** BRIEF **
For each line of the data below that holds "phase", copy the line.

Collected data
▬▬▬▬▬▬▬▬▬▬
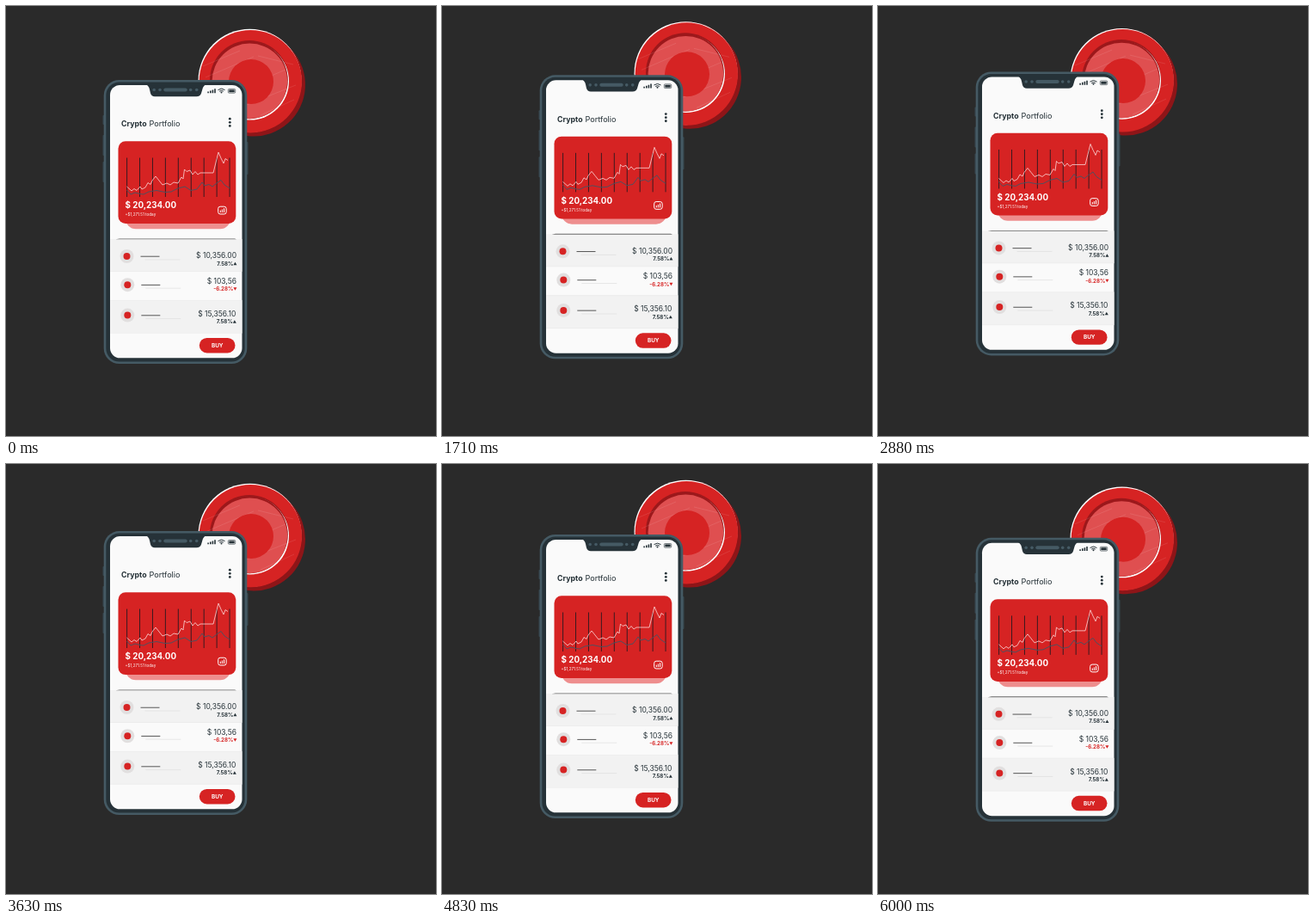
Write an HTML page that moves like this. It is 500 by 500 pixels and loops after 6.04 s.

```html
<!DOCTYPE html>
<html lang="en">
<head>
<meta charset="utf-8">
<title>Crypto Portfolio</title>
<style>
html, body { margin: 0; width: 100%; height: 100%; overflow: hidden; background: #2a2a2a; }
svg { display: block; width: 100vw; height: 100vh; }
text { font-family: Inter, "Open Sans", sans-serif; fill: #263238; }
.bold { font-weight: 700; }
.light { fill: #fff; }
.down { fill: #d62323; }
.end { text-anchor: end; }
</style>
</head>
<body>
<svg viewBox="0 0 500 500">
  <rect width="500" height="500" fill="#2a2a2a"/>

  <g id="coin">
    <path d="M284 87 L288 91.5" stroke="#8e1518" stroke-width="120" stroke-linecap="round"/>
    <circle cx="283.5" cy="86.8" r="60" fill="#fff"/>
    <circle cx="284.3" cy="87.7" r="59.7" fill="#d62323"/>
    <circle cx="283" cy="86" r="46" fill="#9c181b"/>
    <circle cx="283.8" cy="87.4" r="45.2" fill="#fff"/>
    <circle cx="282.8" cy="86.2" r="45" fill="#9c181b"/>
    <circle cx="283.4" cy="87.4" r="43.8" fill="#df4f50"/>
    <g stroke="#fff" stroke-width=".5" opacity=".2">
      <path d="M229 70 L272 52 M232 83 L288 59 M293 58 L334 68 M246 108 L325 74 M262 122 L337 92 M296 127 L335 109"/>
    </g>
    <circle cx="285" cy="88" r="26" fill="#d62323"/>
  </g>

  <g id="phone">
    <g fill="#37474f">
      <rect x="112.5" y="127" width="3" height="11" rx="1"/>
      <rect x="112.5" y="150" width="3" height="24" rx="1"/>
      <rect x="112.5" y="181" width="3" height="24" rx="1"/>
      <rect x="278.5" y="158" width="3" height="38" rx="1"/>
    </g>
    <rect x="113.7" y="86" width="166.6" height="330" rx="18" fill="#455a64"/>
    <rect x="116.3" y="88.5" width="161.4" height="325" rx="15.5" fill="#263238"/>
    <rect x="121" y="92" width="153.5" height="317.3" rx="11.5" fill="#fafafa"/>
    <path d="M162 91 Q166 92.3 167 97 L168 101.5 Q169 105.2 173 105.2 H221.5 Q226 105.2 227 101.5 L228.3 97 Q229.5 92.3 233 91Z" fill="#263238"/>
    <g fill="#455a64">
      <circle cx="172.2" cy="97.5" r="1.8"/>
      <circle cx="179" cy="97.5" r="1.8"/>
      <circle cx="214.7" cy="97.5" r="1.8"/>
      <circle cx="221.7" cy="97.5" r="1.8"/>
      <rect x="183.3" y="95.5" width="27.4" height="4" rx="2"/>
    </g>

    <g fill="#263238">
      <path d="M234.3 99.4h1.6v1.8h-1.6z M237 98.4h1.6v2.8h-1.6z M239.6 97.4h1.6v3.8h-1.6z M242.2 96.2h1.6v5h-1.6z"/>
      <circle cx="250.5" cy="100.4" r="1"/>
      <path d="M246.5 97.6 Q250.5 94.6 254.5 97.6 M248.2 99.2 Q250.5 97.4 252.8 99.2" fill="none" stroke="#263238" stroke-width="1"/>
      <rect x="258.3" y="96.5" width="8.4" height="4.7" rx="1" fill="none" stroke="#263238" stroke-width=".6"/>
      <rect x="259.3" y="97.4" width="6.4" height="2.9"/>
      <circle cx="260.3" cy="131.2" r="1.4"/>
      <circle cx="260.3" cy="135.3" r="1.4"/>
      <circle cx="260.3" cy="139.4" r="1.4"/>
    </g>
    <text class="bold" x="134" y="140.3" font-size="8.8">Crypto</text>
    <text x="166.5" y="140.3" font-size="9.1">Portfolio</text>

    <rect x="139" y="225" width="122" height="34.3" rx="12" fill="#ee8e8e"/>
    <rect x="130.5" y="157.3" width="136.8" height="95.8" rx="8.5" fill="#d62323"/>
    <path id="grid" stroke="#3a1a20" stroke-width="1"/>
    <path fill="none" stroke="#50505e" stroke-width="1" stroke-linejoin="round"
      d="M140.5 214 L145 219 150 217 156 218.5 160 219 166 216 175 214.5 185 216.5 192 216 200 212 208 210 215 214.5 222 213 228 205 231 209 236 207.5 240 210 245 206 250 202.5 254 208 260 212"/>
    <path fill="none" stroke="#fbd9d9" stroke-width=".8" stroke-linejoin="round"
      d="M140.5 210 L146 215 149 212.5 152 214.5 156 210 158 213 162 211 165 205.5 168 207.5 170 203 174 198 178 203 182 208 187 206 191 208 195 205 200 206 204 199 206 201 207.5 190 210 192.5 214 191 217 196 220 192.5 223 196 226 194 241 194 244 182 247 170 250 177 253 183 255 177.5 258 179.5"/>
    <text class="bold light" x="138.5" y="235.4" font-size="9.8">$ 20,234.00</text>
    <text class="light" x="138.5" y="244.4" font-size="4.6">+$1,271.51 today</text>
    <rect x="246.7" y="233.2" width="9.4" height="8.8" rx="2.4" fill="none" stroke="#fff"/>
    <path d="M249.3 237.6v2.5 M251.4 236.5v3.6 M253.5 235.2v4.9" stroke="#fff" stroke-width="1"/>

    <rect x="121" y="271" width="153.5" height="37.5" fill="#f2f2f2"/>
    <rect x="121" y="342.3" width="153.5" height="38" fill="#f2f2f2"/>
    <path d="M121 308.5H274.5 M121 342.3H274.5 M121 380.3H274.5" stroke="#e8e8e8" stroke-width=".6"/>
    <path d="M127.5 271.3 L132 270.5 H266 L268 271.3Z" fill="#666"/>
    <g id="rows"></g>

    <rect x="224.8" y="386" width="41.7" height="17.4" rx="8.7" fill="#d62323"/>
    <text class="bold light" x="245.7" y="397" font-size="6.4" text-anchor="middle">BUY</text>
  </g>
</svg>
<script>
const LOOP = 6040, RISE = 10;
const byId = id => document.getElementById(id);
const coin = byId("coin"), phone = byId("phone");

byId("grid").setAttribute("d",
  Array.from({ length: 9 }, (_, i) => `M${140.6 + i * 14.93} 176.5V222`).join(""));

const rows = [
  { x: 140.5, y: 291, right: 268, price: "$ 10,356.00", change: "7.58%", base: 293.4 },
  { x: 141.3, y: 324.2, right: 268, price: "$ 103,56", change: "-6.28%", base: 323, down: true },
  { x: 141.3, y: 359.6, right: 267.4, price: "$ 15,356.10", change: "7.58%", base: 361 }
];

function rowMarkup({ x, y, right, price, change, base, down }) {
  const tipY = base + (down ? 7.8 : 4.3), flatY = base + (down ? 4.3 : 7.8);
  return `
    <circle cx="${x}" cy="${y}" r="8" fill="#e1dfdf"/>
    <circle cx="${x}" cy="${y}" r="4" fill="#d62323"/>
    <path d="M${x + 16} ${y + .2}h22" stroke="#444" stroke-width=".9"/>
    <path d="M${x + 21} ${y + 4}h41" stroke="#dedede" stroke-width=".7"/>
    <text class="end" x="${right}" y="${base}" font-size="8.5">${price}</text>
    <text class="bold end ${down ? "down" : ""}" x="${right - 3.7}" y="${base + 8.2}" font-size="6.2">${change}</text>
    <path d="M${right - 3.6} ${flatY}h4l-2 ${tipY - flatY}z" fill="${down ? "#d62323" : "#263238"}"/>`;
}
byId("rows").innerHTML = rows.map(rowMarkup).join("");

// Linear rise and fall, 0 to 1 to 0 over one period.
const triangle = phase => 1 - Math.abs(1 - 2 * (phase % 1));

const lift = (part, amount) =>
  part.setAttribute("transform", `translate(0 ${(-RISE * amount).toFixed(3)})`);

function draw(now) {
  const phase = (now % LOOP) / LOOP;
  lift(phone, triangle(phase));
  lift(coin, triangle(phase * 2));
}

const start = performance.now();
function tick() {
  draw(performance.now() - start);
  requestAnimationFrame(tick);
}
tick();
</script>
</body>
</html>
```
▬▬▬▬▬▬▬▬▬▬
** ANSWER TO THIS PROBLEM **
const triangle = phase => 1 - Math.abs(1 - 2 * (phase % 1));
  const phase = (now % LOOP) / LOOP;
  lift(phone, triangle(phase));
  lift(coin, triangle(phase * 2));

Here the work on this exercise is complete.